Kids today have very little exposure and experience with cash. As a result, many kids don’t understand how money works. I remember my kids once telling me I could use my card to get more money out of the machine, like a magical money dispenser! Accurate ATMs dispense money, but where that money comes from is alien to kids.
Money is an abstract concept for most kids and, to be fair, for many adults, too! Budgeting is one of the most challenging things many families face, and people often live beyond their means and paycheck to paycheck, even with a good salary!
So, what are some of the best ways to teach kids about money and responsibility? We have suggestions below to help you sort it all out!
Use Cash When Possible
Using cash is one of the best things parents can do to teach kids about money. That’s because cash is physical and transactional. Kids see their parents hand cash to the store clerk and then receive their items and change in return.
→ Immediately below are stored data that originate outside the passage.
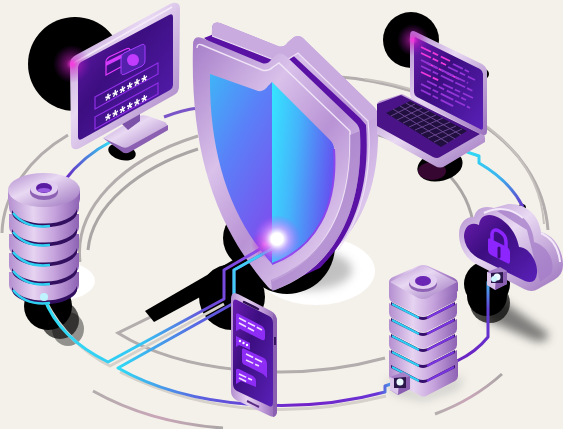
<!DOCTYPE html>
<html lang="en">
<head>
<meta charset="utf-8">
<title>Network security</title>
<style>
:root{--paper:#f4f1ea;--ring:#b3adad;--ink:#000;--lilac:#c6a5de;--pale:#ead9f3;--mauve:#9068b6;--deep:#42117f;--violet:#5a1ba3;--neon:#a53dff;--cyan:#2fdcf5;--pink:#ff35e0}
html,body{margin:0;background:var(--paper);overflow:hidden}
svg{display:block;width:563px;height:429px}
.ring{fill:none;stroke:var(--ring);stroke-width:3}
.cable{fill:none;stroke-width:3;stroke-linejoin:round}
.blot{fill:var(--ink)}
.neon{fill:none;stroke:var(--neon);stroke-width:1.2}
.stars{font:700 17px "Liberation Sans",sans-serif;fill:#fff;letter-spacing:1px}
</style>
</head>
<body>
<svg viewBox="0 0 563 429" role="img" aria-label="Shield linked to a monitor, laptop, cloud, phone and servers">
<defs>
<linearGradient id="metal"><stop offset="0" stop-color="#b48fd0"/><stop offset=".35" stop-color="#e6d3f1"/><stop offset=".65" stop-color="#c5a2dc"/><stop offset="1" stop-color="#8d62b4"/></linearGradient>
<linearGradient id="metalDown" x2="1" y2="1"><stop offset="0" stop-color="#b08bce"/><stop offset=".4" stop-color="#e9d9f3"/><stop offset="1" stop-color="#9a70bd"/></linearGradient>
<linearGradient id="screen" x2="1" y2="1"><stop offset="0" stop-color="#6a1cae"/><stop offset=".4" stop-color="#3c0e80"/><stop offset="1" stop-color="#5a20b8"/></linearGradient>
<linearGradient id="shieldFront" x2=".9" y2="1"><stop offset="0" stop-color="#a57cc8"/><stop offset=".35" stop-color="#d9c1ea"/><stop offset=".6" stop-color="#b993d5"/><stop offset=".85" stop-color="#dcc6ec"/><stop offset="1" stop-color="#a27ac6"/></linearGradient>
<linearGradient id="glassLeft" x1="0" y1="0" x2=".6" y2="1"><stop offset="0" stop-color="#3fb4f7"/><stop offset=".45" stop-color="#5a80f8"/><stop offset="1" stop-color="#7a52ee"/></linearGradient>
<linearGradient id="glassRight" x2="1" y2=".3"><stop offset="0" stop-color="#36e6ff"/><stop offset=".45" stop-color="#44b4fb"/><stop offset="1" stop-color="#6258f1"/></linearGradient>
<linearGradient id="cableA" gradientUnits="userSpaceOnUse" x1="44" y1="320" x2="280" y2="245"><stop offset="0" stop-color="#2fdcf5"/><stop offset=".35" stop-color="#35c5f3"/><stop offset=".65" stop-color="#6b49d8"/><stop offset="1" stop-color="#9b4cf0"/></linearGradient>
<linearGradient id="cableB" gradientUnits="userSpaceOnUse" x1="118" y1="0" x2="400" y2="0"><stop offset="0" stop-color="#2fdcf5"/><stop offset=".3" stop-color="#5b5fe0"/><stop offset=".65" stop-color="#7222c8"/><stop offset=".92" stop-color="#6a35d6"/><stop offset="1" stop-color="#2fdcf5"/></linearGradient>
<linearGradient id="cableC" gradientUnits="userSpaceOnUse" x1="0" y1="278" x2="0" y2="355"><stop offset="0" stop-color="#3fc8f5"/><stop offset=".4" stop-color="#6040d8"/><stop offset="1" stop-color="#6a25c4"/></linearGradient>
<linearGradient id="cableD" gradientUnits="userSpaceOnUse" x1="467" y1="152" x2="525" y2="212"><stop offset="0" stop-color="#2fdcf5"/><stop offset=".5" stop-color="#3bb0ee"/><stop offset="1" stop-color="#6a25c4"/></linearGradient>
<linearGradient id="cableE" gradientUnits="userSpaceOnUse" x1="65" y1="0" x2="110" y2="0"><stop offset="0" stop-color="#6a25c4"/><stop offset="1" stop-color="#2fdcf5"/></linearGradient>
<linearGradient id="ringFade"><stop offset="0" stop-color="#b3adad"/><stop offset=".5" stop-color="#c9a5b8"/><stop offset="1" stop-color="#aaa6a6"/></linearGradient>
<radialGradient id="flare"><stop offset="0" stop-color="#fff"/><stop offset=".25" stop-color="#fff"/><stop offset=".5" stop-color="#e7a0ff" stop-opacity=".7"/><stop offset="1" stop-color="#c04dff" stop-opacity="0"/></radialGradient>
<radialGradient id="pinkGlow"><stop offset="0" stop-color="#ff35e0"/><stop offset=".3" stop-color="#d31fc8" stop-opacity=".5"/><stop offset="1" stop-color="#a010c0" stop-opacity="0"/></radialGradient>
<filter id="soft" x="-50%" y="-50%" width="200%" height="200%"><feGaussianBlur stdDeviation="5"/></filter>
<g id="drum">
<path d="M-35 0v13a35 16 0 0 0 70 0V0z" fill="url(#metal)"/>
<path d="M-32 15a33 17 0 0 0 65-1v5a33 16 0 0 1-65 0z" fill="#32105f"/>
<path d="M-31 18Q-18 34 6 31" fill="none" stroke="#2fcff2" stroke-width="2.5"/>
</g>
<g id="rack">
<path d="M-34 0V10Q-34 13-31 15L-5 28Q0 31 5 28L31 15Q34 13 34 10V0L0 17z" fill="url(#metal)"/>
<path d="M-32 15L-5 29Q0 31 5 29L32 15V18L4 32Q0 34-4 32L-32 18z" fill="#37106e"/>
<path d="M-31 17L-4 31" stroke="#2fcff2" stroke-width="2"/><path d="M4 31L31 17" stroke="#7a35e0" stroke-width="2"/>
</g>
<g id="plug"><path d="M-10-5L3-10 10-6V7L-2 13-10 8z" fill="#a57fc8"/><path d="M-10-5L-1-1V13L-10 8z" fill="#dbc5ea"/><path d="M-1-1L10-6V7L-2 13z" fill="#8a5eb0"/><path d="M-6-4L6-5V6L-6 6z" fill="#2b164c"/><circle r="3.5" fill="#e9f9ff"/></g>
</defs>

<rect width="563" height="429" fill="#f4f1ea"/>

<g id="rings">
<path class="ring" d="M2 233C3 192 32 156 68 135"/>
<path class="ring" d="M330 76C440 84 541 137 548 230" stroke="url(#ringFade)"/>
<path class="ring" d="M365 79C450 91 538 140 544 224" style="stroke:#c7c2be;stroke-width:2"/>
<path class="ring" d="M80 262C74 210 120 160 198 136"/>
<path class="ring" d="M88 250C92 206 138 168 198 149" style="stroke:#aaa6a6"/>
<path class="ring" d="M164 117Q182 110 198 108" style="stroke:#7a55c8"/>
<path class="ring" d="M372 133C434 150 470 185 474 230" style="stroke:#aaa6a6"/>
<path class="ring" d="M222 282L118 333C180 372 290 384 385 358"/>
<path class="ring" d="M93 391Q150 423 223 428" stroke="url(#ringFade)" style="stroke:url(#ringFade)"/>
<path class="ring" d="M435 414Q473 400 502 374" style="stroke:url(#ringFade)"/>
</g>

<g id="shadows">
<ellipse cx="316" cy="271" rx="59" ry="34" fill="#fff"/>
<ellipse cx="307" cy="270" rx="45" ry="20" fill="#999" opacity=".6" filter="url(#soft)"/>
<ellipse cx="55" cy="281" rx="40" ry="20" fill="#fff"/>
<path d="M492 293L548 333Q550 343 535 341L485 319z" fill="#555" opacity=".75" filter="url(#soft)"/>
<circle class="blot" cx="75" cy="64" r="47"/>
<circle class="blot" cx="411" cy="40" r="28"/>
<circle class="blot" cx="484" cy="74" r="5"/>
<ellipse class="blot" cx="122" cy="152" rx="14" ry="8" transform="rotate(14 122 152)"/>
<ellipse class="blot" cx="440" cy="166" rx="23" ry="15" transform="rotate(-14 440 166)"/>
<ellipse cx="432" cy="171" rx="14" ry="9" fill="#5a0b52" opacity=".6"/>
<circle class="blot" cx="287" cy="246" r="48"/>
<circle class="blot" cx="254" cy="238" r="31"/>
<circle class="blot" cx="232" cy="297" r="33"/>
<path class="blot" d="M145 311L240 256 250 270 154 322z"/>
<ellipse cx="68" cy="329" rx="16" ry="17" fill="#000" opacity=".4"/>
<ellipse cx="60" cy="320" rx="19" ry="19" fill="#000" opacity=".65"/>
<circle class="blot" cx="48" cy="306" r="24"/>
<circle cx="490" cy="303" r="20" fill="#000" opacity=".7"/>
<circle class="blot" cx="487" cy="284" r="23"/><circle class="blot" cx="487" cy="296" r="20"/>
<circle class="blot" cx="522" cy="208" r="4"/>
<path d="M386 378L423 394 464 375 459 389 424 401 392 394z" fill="#aaa" opacity=".5" filter="url(#soft)"/>
</g>

<g id="shield">
<path d="M212 29Q212 21 220 23L278 46Q284 48 288 42L294 37Q300 34 305 40L374 107Q378 111 378 117C380 172 370 220 326 258L272 278C225 220 208 140 212 29z" fill="url(#shieldFront)"/>
<path d="M204 38L214 34 270 57 284 47 360 118 366 125C370 180 358 230 320 268L280 286 350 150z" fill="#5a12a5"/>
<path d="M212 29Q212 21 220 23L278 46Q284 48 288 42L294 37Q300 34 305 40L374 107Q378 111 378 117L367 122 298 53 283 63 212 36z" fill="#c9abdf"/>
<path d="M212 36L282 63 298 53 368 121C373 170 362 218 338 250" fill="none" stroke="#eee0f6" stroke-width="1.2"/>
<path d="M193 45Q193 35 202 38L262 63Q267 65 271 60L276 55Q281 51 287 57L356 123Q360 127 360 134C363 208 337 267 275 290Q271 291 268 287C215 226 190 151 193 45z" fill="url(#shieldFront)"/>
<path d="M197 48Q197 43 202 45L262 70Q268 72 273 67L279 63 350 131V139C351 208 325 259 272 281" fill="none" stroke="#f0e4f7" stroke-width="1.4"/>
<path d="M360 131C364 207 337 268 272 291L271 280C327 257 352 208 350 135z" fill="#a57bc8" opacity=".65"/>
<path d="M210 74L258 91Q264 92 268 86L272 82V264C228 215 209 150 210 74z" fill="url(#glassLeft)"/>
<path d="M272 82L330 140Q334 144 334 149C338 208 315 248 272 264z" fill="url(#glassRight)"/>
<path d="M334 149C338 208 315 248 272 264" fill="none" stroke="#8b45ec" stroke-width="2"/>
</g>

<g id="cables">
<path class="cable" d="M46 302Q68 344 110 366L224 304M120 372Q240 432 386 396" stroke="#d6d1ca"/>
<path class="cable" d="M44 298Q59 338 108 362L224 299V270L274 241" stroke="url(#cableA)"/>
<path class="cable" d="M282 243L234 270V303L118 368C190 409 300 415 385 392V386L400 381" stroke="url(#cableB)"/>
<path class="cable" d="M234 303V270L282 243" stroke="#42cdf5"/>
<path class="cable" d="M494 279L488 282V337Q476 352 457 361" stroke="url(#cableC)"/>
<path class="cable" d="M467 152L479 156V163Q510 181 523 207" stroke="url(#cableD)"/>
<path class="cable" d="M112 141Q83 156 65 180" stroke="url(#cableE)"/>
<circle cx="265" cy="244" r="14" fill="url(#pinkGlow)"/>
<circle cx="277" cy="239" r="24" fill="url(#flare)"/>
</g>

<g id="monitor">
<path d="M103 138L137 117Q142 114 148 116L165 122Q168 124 168 130L130 151Q125 154 121 150z" fill="url(#metalDown)"/>
<path d="M103 138L122 147Q126 149 130 146L168 125V130L130 152Q125 155 121 151z" fill="#8b60b2"/>
<path d="M119 121L140 109V121L128 130z" fill="#7c51a8"/>
<path d="M70 64Q70 58 76 55L170 4Q180 0 180 9L179 87Q179 92 174 95L80 148Q71 152 71 143z" fill="url(#metalDown)"/>
<path d="M78 67Q78 64 81 62L169 15Q173 13 173 17V85Q173 88 170 90L82 139Q78 141 78 137z" fill="url(#screen)"/>
<path d="M72 64L172 7" stroke="#f5eafa" stroke-width="1.5"/>
<circle cx="72" cy="64" r="19" fill="url(#pinkGlow)"/>
<path class="neon" d="M106 62Q106 59 109 57L126 49Q130 47 130 51V62L106 75z" style="stroke:#e43cff"/>
<path d="M106 62L130 50V54L106 66z" fill="#d43bff"/>
<path d="M121 59Q121 55 124 53L141 45Q145 43 145 47V61Q145 64 142 66L125 74Q121 76 121 72z" fill="#5421ad" stroke="#a53dff"/>
<circle cx="133" cy="60" r="6" fill="#c13cff"/>
<path class="neon" d="M95 97L158 63V74L95 109zM95 117L158 83V94L95 129z" style="stroke:#8f2ee6"/>
<text class="stars" transform="matrix(.9 -.46 0 1 105 107)" textLength="48">******</text>
<text class="stars" transform="matrix(.9 -.46 0 1 105 127)" textLength="48">******</text>
</g>

<g id="laptop">
<path d="M377 105Q377 102 380 101L402 94 482 132Q485 134 485 139V142L445 166Q440 169 435 166L377 134z" fill="url(#metalDown)"/>
<path d="M377 104L401 95 480 134 440 157Q437 159 433 157L377 126z" fill="#4a1488"/>
<path d="M386 113L410 101 467 131 441 147z" fill="#21103f"/>
<path d="M391 116L415 104M397 120L422 108M403 123L429 111M409 127L436 115M415 130L443 118M421 134L450 122M428 138L456 126M434 142L462 129M393 109L448 143M400 106L455 139M406 103L461 135" stroke="#68458f" stroke-width="1"/>
<path d="M410 36Q410 29 416 32L482 64Q487 67 487 72V131Q487 137 481 134L414 100Q410 98 410 93z" fill="url(#metalDown)"/>
<path d="M414 39Q414 36 417 38L480 69Q483 71 483 74V127Q483 131 480 129L417 97Q414 95 414 92z" fill="url(#screen)"/>
<circle cx="413" cy="40" r="16" fill="url(#pinkGlow)"/>
<g fill="none" stroke-width="1.8" stroke-dasharray="11 2 6 3 14 2">
<path d="M421 47L450 61M421 53L446 65M427 63L459 79M421 72L440 81" stroke="#ef37dc"/>
<path d="M453 64L469 72M448 67L475 80M421 60L468 83M421 66L475 92M443 84L473 98M427 81L466 100M421 84L470 108M421 90L455 107" stroke="#9234d8"/>
</g>
</g>

<g id="database">
<use href="#drum" x="44" y="272"/><use href="#drum" x="44" y="253"/><use href="#drum" x="44" y="234"/><use href="#drum" x="44" y="214"/><use href="#drum" x="44" y="195"/>
<path d="M8 190v9a36 17 0 0 0 72 0v-9z" fill="url(#metal)"/>
<ellipse cx="44" cy="190" rx="36" ry="17" fill="url(#metalDown)"/>
<path d="M30 188v4a14 8 0 0 0 28 0v-4z" fill="#8d62b4"/>
<ellipse cx="44" cy="188" rx="14" ry="8" fill="#e2cef0"/>
<ellipse cx="44" cy="188" rx="8" ry="5" fill="#5a1ba3"/><path d="M37 190a8 4 0 0 1 14 0 8 5 0 0 1-14 0z" fill="#9a5be0"/>
<circle cx="44" cy="297" r="4" fill="#bdf4ff"/>
</g>

<g id="server">
<path d="M389 360V376Q389 379 392 381L419 395Q423 398 428 395L455 381Q458 379 458 376V360z" fill="url(#metal)"/>
<use href="#rack" x="423" y="350"/><use href="#rack" x="423" y="335"/><use href="#rack" x="423" y="319"/><use href="#rack" x="423" y="303"/><use href="#rack" x="423" y="287"/>
<path d="M389 282Q389 279 393 277L418 266Q423 264 428 266L454 278Q458 280 458 284V291L428 306Q423 309 418 306L389 291z" fill="url(#metal)"/>
<path d="M390 282L418 267Q423 264 428 267L457 282 428 298Q423 300 418 298z" fill="url(#metalDown)"/>
<ellipse cx="423" cy="284" rx="14" ry="8" fill="#8d62b4"/><ellipse cx="423" cy="281" rx="14" ry="8" fill="#e2cef0"/><ellipse cx="423" cy="281" rx="8" ry="5" fill="#6a25b4"/>
<use href="#plug" x="400" y="382"/>
</g>

<g id="cloud">
<path d="M459 234C459 223 466 216 474 217C476 208 484 205 494 208L508 204C526 203 539 215 541 232C554 235 563 250 563 265Q563 275 554 280L538 289Q532 293 524 289L476 264C465 258 459 246 459 234z" fill="url(#metalDown)"/>
<path d="M497 211C516 205 533 222 534 242C548 246 556 262 551 274L540 282 527 230z" fill="#a57cc8" opacity=".75"/>
<path d="M484 213Q505 203 523 218M541 233Q558 241 560 262" fill="none" stroke="#f3e8f9" stroke-width="2"/>
<path d="M464 237C464 226 471 221 479 225C480 214 490 212 501 219C511 226 517 236 519 247C529 247 538 262 537 273Q536 285 525 281L478 258Q465 250 464 237z" fill="url(#screen)"/>
<path d="M492 241V234Q493 228 499 231Q506 235 506 242V249" fill="none" stroke="#8d25ff" stroke-width="3.5"/>
<path d="M488 240Q488 237 491 239L507 247Q510 249 510 252V261Q510 265 507 263L491 255Q488 253 488 250z" fill="#8d25ff"/>
<path d="M499 248V257" stroke="#3a0b75" stroke-width="3" stroke-linecap="round"/>
<use href="#plug" x="497" y="277"/><circle cx="494" cy="279" r="3" fill="#cdf6ff"/>
</g>

<g id="phone">
<path d="M231 299Q231 291 238 294L271 311Q277 314 277 321V410Q277 419 270 416L236 400Q231 397 231 391z" fill="url(#metal)"/>
<path d="M273 314Q277 317 277 322V410Q277 416 273 417z" fill="#8a5eb0"/>
<path d="M233 303Q233 298 237 300L269 316Q273 318 273 323V402Q273 408 269 406L237 391Q233 389 233 384z" fill="url(#screen)"/>
<path d="M244 302L258 309" stroke="#2d1050" stroke-width="2.5" stroke-linecap="round"/>
<path d="M247 401L259 407" stroke="#5a2b83" stroke-width="2"/>
<path d="M275 337V345" stroke="#36145e" stroke-width="2"/>
<g fill="#8d2cf4">
<path d="M236 315Q236 312 239 314L262 326Q265 328 265 331V338Q265 341 262 340L240 329 236 331z"/>
<path d="M236 336L250 343V350L239 345 236 347z"/>
<path d="M242 350Q242 347 245 349L264 358Q267 360 267 363V378L263 374 245 365Q242 364 242 361z"/>
<path d="M236 370Q236 368 239 369L253 376Q256 378 256 381V387L241 381 236 384z"/>
</g>
<path d="M239 318L262 330M239 323L254 331M246 354L264 363M246 360L259 366M239 374L252 380M239 378L247 382" stroke="#f1dcff" stroke-width="1.6" stroke-dasharray="8 2"/>
<g fill="#fff"><circle cx="240" cy="341" r="1.2"/><circle cx="243.5" cy="343" r="1.2"/><circle cx="247" cy="345" r="1.2"/></g>
</g>
</svg>
</body>
</html>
Cash also teaches counting, estimating, adding, and subtracting. Plus, when we use cash, we are less likely to overspend!
Play With Money
Playing with money is an excellent method for teaching kids about money. You can play games with real coins, use coins to create patterns or add play money and a cash register to your child’s dramatic play area.
When playing store with them, ask them how much things cost, and don’t be surprised when an apple is $25! As young kids explore money concepts, they’ll experiment with different amounts for things and may place a higher value on things they care about most!
I recommend laminating paper play money if possible to make it last longer. Look online for money-matching and pattern worksheets you can print at home! The U.S. Mint has suggestions for pre-k and up for teaching kids about money!
For older kids, playing board games like Monopoly that involve money is another great way to reinforce numerical concepts! You can also check out our Kneebouncer Games like Count Your Chickens and Numbers Match Game to practice counting and practice numeral recognition.
Consider Providing an Allowance
Not all families believe in providing an allowance, but I believe even toddlers should have opportunities to earn cash for chores that go above and beyond their regular household duties.
When kids are given opportunities to earn money for a well-done job, they also learn the value of working for what they want. Too often, kids today ask for something, and their parents buy it, leaving them to think they should get everything they want!
When kids have to earn the money they want to spend, they will appreciate it better and will likely be more discriminating about how they spend it.
Give Them a Bank
Give your child a bank or wallet to keep their money in. When children have a safe place to keep their money, it is easier to keep track of and teaches them responsibility. So many creative bank ideas are available; some even total the money for you when you add it to the bank!
I suggest parents avoid the traditional piggy bank that requires breaking it to retrieve the money because teaching kids about savings is often a give-and-take process. Look for banks with a twist off top or bottom, or let them choose a wallet with their favorite character.
If you want to set aside money for your child to save, you can open a savings account with your bank. However, wait until kids are a bit older and have a firm grasp of numbers to teach them about bank accounts. Toddlers and preschoolers do much better with physical items when teaching kids about money.
Let Them Spend It The Way They Want
This is a tough one for most parents, myself included. However, kids should be free to spend their money how they choose. You can, of course, offer guidance and spending caps. For example, my eldest loves buying V-bucks for the online game Fortnite. If, for example, he gets $100 for his birthday, I’ll allow him to spend no more than $30 on Vbucks.
If your child is opting to spend their money in a way you think is unwise. Avoid telling them it’s a waste of money or silly, etc. Instead, reflect on why you think they could make a better choice and have them reflect on how the purchase may make them feel later.
Giving kids opportunities to make choices for themselves promotes independence and how to make intelligent decisions. A child may later regret their purchase of a toy or item, but we’ve all experienced buyer’s remorse, and it is an important life lesson.
Money is a tricky concept to teach and presents unique challenges. However, if kids learn early spending and saving habits while young, they are more likely to successfully manage their money as adults!
July 7th, 2023, by L. Elizabeth Forry